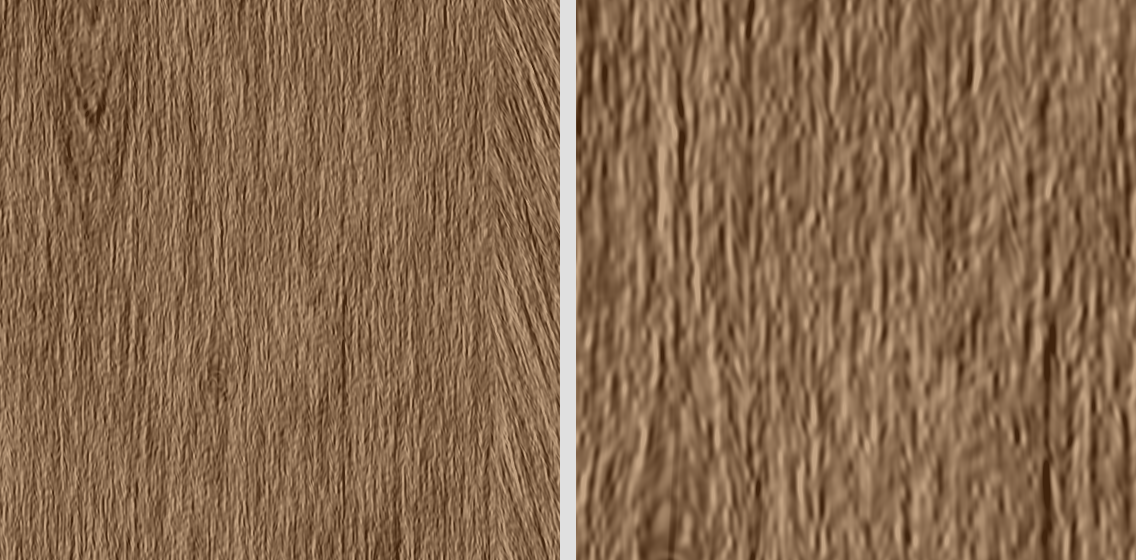
Left, the full canvas; right, a detail of the centre.
Give the GLSL for this texture, as a three.js fragment shader.

```glsl
// Brushed brown oak: embossed vertical grain with cathedral arches, a knot and a seam.
varying vec2 vUv;

const vec3 WOOD_MEAN = vec3(0.514, 0.395, 0.287);
const vec3 WOOD_STEP = vec3(0.098, 0.096, 0.089);
const vec2 ARCH_TOP = vec2(0.165, 0.9);
const vec2 ARCH_LOW = vec2(0.56, 0.42);
const vec2 KNOT = vec2(0.39, 0.33);

float hash(vec2 p) {
  vec3 q = fract(vec3(p.xyx) * 0.1031);
  q += dot(q, q.yzx + 33.33);
  return fract((q.x + q.y) * q.z);
}

// Smooth value noise from -1 to 1.
float noise(vec2 p) {
  vec2 cell = floor(p);
  vec2 f = fract(p);
  f = f * f * (3.0 - 2.0 * f);
  float low = mix(hash(cell), hash(cell + vec2(1.0, 0.0)), f.x);
  float high = mix(hash(cell + vec2(0.0, 1.0)), hash(cell + 1.0), f.x);
  return 2.0 * mix(low, high, f.y) - 1.0;
}

// Soft elliptical spot, 1 at its centre.
float spot(vec2 p, vec2 centre, vec2 size) {
  vec2 d = (p - centre) / size;
  return exp(-dot(d, d));
}

// Sideways shift that parts the fibres around a centre.
float part(vec2 p, vec2 centre, vec2 size, float strength) {
  return -strength * (p.x - centre.x) * spot(p, centre, size);
}

// Nested V-shaped growth rings that open upward.
float archRings(vec2 p, float axis, float slope, float density) {
  float d = p.x - axis;
  float ring = sqrt(d * d + 0.0002) - slope * p.y;
  return noise(vec2(ring * density, p.y * 4.0));
}

// Gentle sideways drift of the grain.
float wander(vec2 p) {
  return 0.009 * noise(p * vec2(4.0, 1.6))
       + 0.0028 * noise(p * vec2(19.0, 7.0) + 40.0)
       + 0.0013 * noise(p * vec2(55.0, 42.0) + 80.0);
}

// Height of the wood surface; coarse sets the depth of the long grooves.
float relief(vec2 p, float coarse) {
  float drift = wander(p);
  float bend = part(p, KNOT, vec2(0.04, 0.07), 0.6)
             + part(p, ARCH_TOP, vec2(0.08, 0.25), 0.3);
  vec2 grain = vec2(p.x + drift + bend, p.y + 0.009 * noise(p * vec2(80.0, 5.0)));

  // Long grooves, replaced by arches inside the two cathedral figures
  float top = spot(p, ARCH_TOP, vec2(0.085, 0.27));
  float low = 0.6 * spot(p, ARCH_LOW, vec2(0.08, 0.22));
  float groove = noise(grain * vec2(112.0, 5.0) + 11.0);
  vec2 wavy = vec2(p.x + drift, p.y);
  groove = mix(groove, archRings(wavy, ARCH_TOP.x, 0.25, 110.0), top);
  groove = mix(groove, archRings(wavy, ARCH_LOW.x, 0.3, 90.0), low);

  // Short fibres and fine flecks
  float fibre = noise(grain * vec2(222.0, 32.0) + 23.0);
  float fleck = noise(grain * vec2(290.0, 120.0) + 57.0);
  return fibre + 0.8 * fleck + (coarse + 0.6 * top) * groove;
}

// Surface tone: the height itself plus light falling from the upper left.
float embossed(vec2 p, float coarse) {
  float here = relief(p, coarse);
  float beside = relief(p + vec2(0.0031, -0.0016), coarse);
  return 0.5 * here + 1.05 * (here - beside);
}

// Long thin dark pores, broken along their length.
float pores(vec2 p) {
  vec2 line = vec2(p.x + wander(p), p.y);
  float thin = smoothstep(0.35, 0.9, noise(line * vec2(150.0, 3.5) + 91.0));
  return thin * (0.7 + 0.6 * noise(line * vec2(40.0, 14.0) + 17.0));
}

// Dark lines along the rings of a cathedral figure.
float archShade(vec2 p, vec2 centre, vec2 size, float slope, float density) {
  float rings = archRings(vec2(p.x + wander(p), p.y), centre.x, slope, density);
  return spot(p, centre, size) * smoothstep(0.05, 0.75, -rings);
}

// Dark ragged eye of the knot.
float knotShade(vec2 p) {
  vec2 d = (p - KNOT) / vec2(0.019, 0.032);
  float r = length(d) + 0.7 * noise(p * vec2(110.0, 70.0));
  return exp(-r * r * 0.7) * (0.55 + 0.6 * cos(r * 7.0));
}

// Thin, broken vertical joint.
float seamShade(vec2 p, float x) {
  float d = (p.x - x - 0.0015 * noise(vec2(3.0, p.y * 9.0))) / 0.0024;
  return exp(-d * d) * (0.65 + 0.5 * noise(vec2(8.0, p.y * 13.0)));
}

void main() {
  vec2 p = vUv;

  // Straight grain meets slanting, deeper grain along the right side
  vec2 slanted = vec2(p.x + 0.22 * p.y + 0.08 * p.y * p.y, p.y);
  float edge = 0.882 + 0.012 * noise(vec2(2.0, p.y * 7.0));
  float side = smoothstep(edge - 0.01, edge + 0.01, p.x);
  float tone = 1.12 * mix(embossed(p, 0.75), embossed(slanted, 1.3), side);

  // Dark pores, arches and a mild colour drift
  tone -= 1.1 * mix(pores(p), pores(slanted), side);
  tone -= 1.5 * archShade(p, ARCH_TOP, vec2(0.08, 0.25), 0.25, 110.0);
  tone -= 0.7 * archShade(p, ARCH_LOW, vec2(0.08, 0.2), 0.3, 90.0);
  tone += 0.25 * noise(p * vec2(9.0, 2.5) + 5.0) + 0.2 * noise(p * vec2(28.0, 9.0) + 31.0);
  tone += 0.2 + 0.2 * side - 0.4 * spot(p, vec2(0.1, 0.95), vec2(0.2, 0.3));

  // Knot and joints
  tone -= 1.6 * knotShade(p) + 1.8 * seamShade(p, 0.613) + 0.7 * seamShade(p, 0.868);

  tone = clamp(tone, -2.7, 2.6);
  gl_FragColor = vec4(WOOD_MEAN + WOOD_STEP * tone, 1.0);
}
```
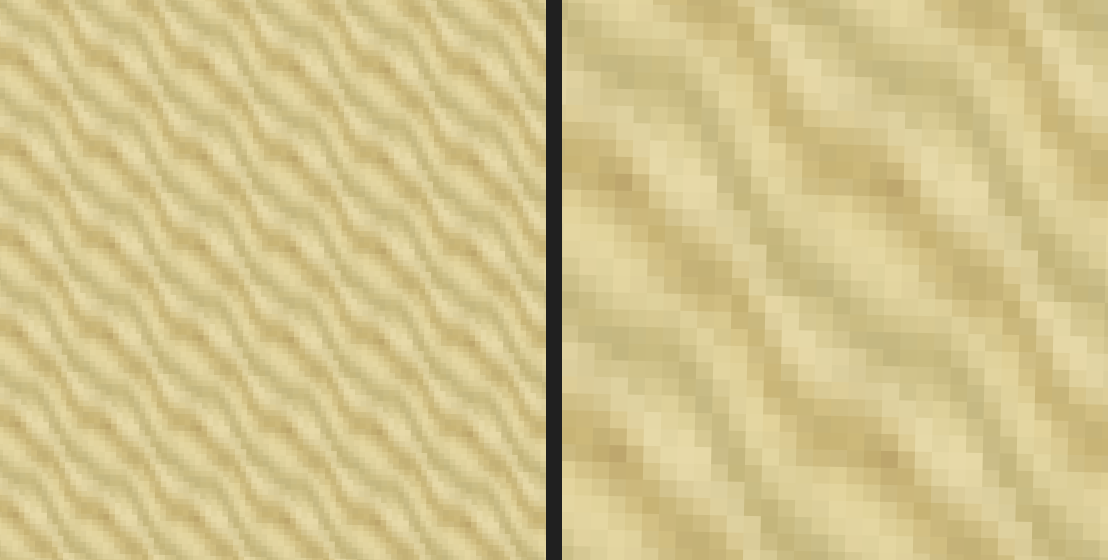
Left: the whole. Right: its middle third, enlarged.
A WebGL 1 fragment shader for this texture:

```glsl
precision highp float;

uniform vec2 u_resolution;

// Layout, in units of the canvas height
const float TILE_SIZE = 0.1616;
const vec2 TILE_ORIGIN = vec2(0.5233, 0.5547);
const float TILT = 0.0213;

// Ripple shape, in texels
const float TEXELS = 16.0;
const float WARM_OFFSET = 1.1;
const float OLIVE_OFFSET = -6.7;
const float WARM_WIDTH = 2.5;
const float OLIVE_WIDTH = 2.4;
const float CREST_WIDTH = 2.6;
const float GRAIN = 0.032;

const vec3 PALE_SAND = vec3(0.905, 0.855, 0.672);
const vec3 YELLOW_SAND = vec3(0.885, 0.828, 0.605);
const vec3 WARM_SHADE = vec3(0.785, 0.708, 0.470);
const vec3 OLIVE_SHADE = vec3(0.780, 0.725, 0.505);
const vec3 PIT_SHADE = vec3(0.745, 0.650, 0.420);

const float TAU = 6.2831853;

float hash(vec2 p) {
  vec3 q = fract(p.xyx * vec3(0.1031, 0.1030, 0.0973));
  q += dot(q, q.yzx + 33.33);
  return fract((q.x + q.y) * q.z);
}

// Signed offset wrapped to one tile
float wrapTile(float d) {
  return mod(d + 0.5 * TEXELS, TEXELS) - 0.5 * TEXELS;
}

float wave(float x, float cycles, float peak) {
  return cos(TAU * cycles * (x - peak) / TEXELS);
}

float bump(float d, float width) {
  float s = d / width;
  return exp(-s * s);
}

vec3 sandTexel(vec2 texel) {
  vec2 t = mod(texel, TEXELS);
  float grain = hash(t + 3.0) - 0.5;
  float tint = hash(t + 41.0) - 0.5;

  // Two diagonal furrows, each with its own bends
  float diagonal = t.y - t.x + 0.5 * grain;
  float warmBend = 0.95 * wave(t.x, 1.0, 10.9) + 0.85 * wave(t.x, 2.0, 2.7);
  float oliveBend = 1.5 * wave(t.x, 1.0, 11.5) + 0.5 * wave(t.x, 2.0, 0.0);
  float warm = wrapTile(diagonal - WARM_OFFSET - warmBend);
  float olive = wrapTile(diagonal - OLIVE_OFFSET - oliveBend);

  // Pale crest above the warm furrow, fainter above the olive one
  float crest = bump(warm + 3.6, CREST_WIDTH) + 0.5 * bump(olive + 3.2, CREST_WIDTH);
  vec3 color = mix(YELLOW_SAND, PALE_SAND, clamp(crest + 0.5 * tint, 0.0, 1.0));
  color = mix(color, OLIVE_SHADE, bump(olive, OLIVE_WIDTH));
  color = mix(color, WARM_SHADE, bump(warm, WARM_WIDTH));

  // Small dark pit in the bend of the warm furrow
  vec2 pit = vec2(wrapTile(t.x), wrapTile(t.y));
  color = mix(color, PIT_SHADE, 0.8 * bump(length(pit), 0.9));
  return color + GRAIN * grain + 0.018 * tint * vec3(0.4, 0.0, -1.0);
}

void main() {
  // Tilted texel grid with y pointing down
  vec2 p = gl_FragCoord.xy / u_resolution.y - TILE_ORIGIN;
  p.y = -p.y;
  float c = cos(TILT);
  float s = sin(TILT);
  vec2 grid = vec2(c * p.x + s * p.y, c * p.y - s * p.x) * TEXELS / TILE_SIZE;

  // Blend neighbouring texels across one screen pixel
  vec2 cell = floor(grid);
  float pixel = min(TEXELS / (TILE_SIZE * u_resolution.y), 1.0);
  vec2 blend = clamp((grid - cell - 0.5) / pixel + 0.5, 0.0, 1.0);

  vec3 color = vec3(0.0);
  for (int j = 0; j < 2; j++) {
    for (int i = 0; i < 2; i++) {
      vec2 corner = vec2(float(i), float(j));
      vec2 weight = mix(1.0 - blend, blend, corner);
      color += sandTexel(cell + corner) * weight.x * weight.y;
    }
  }
  gl_FragColor = vec4(color, 1.0);
}
```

◇ ◇ ◇ ◇ ◇ ◇ ◇

Exactly one number is the expected answer: the count of lines in the entries where the word "centre" is found.

10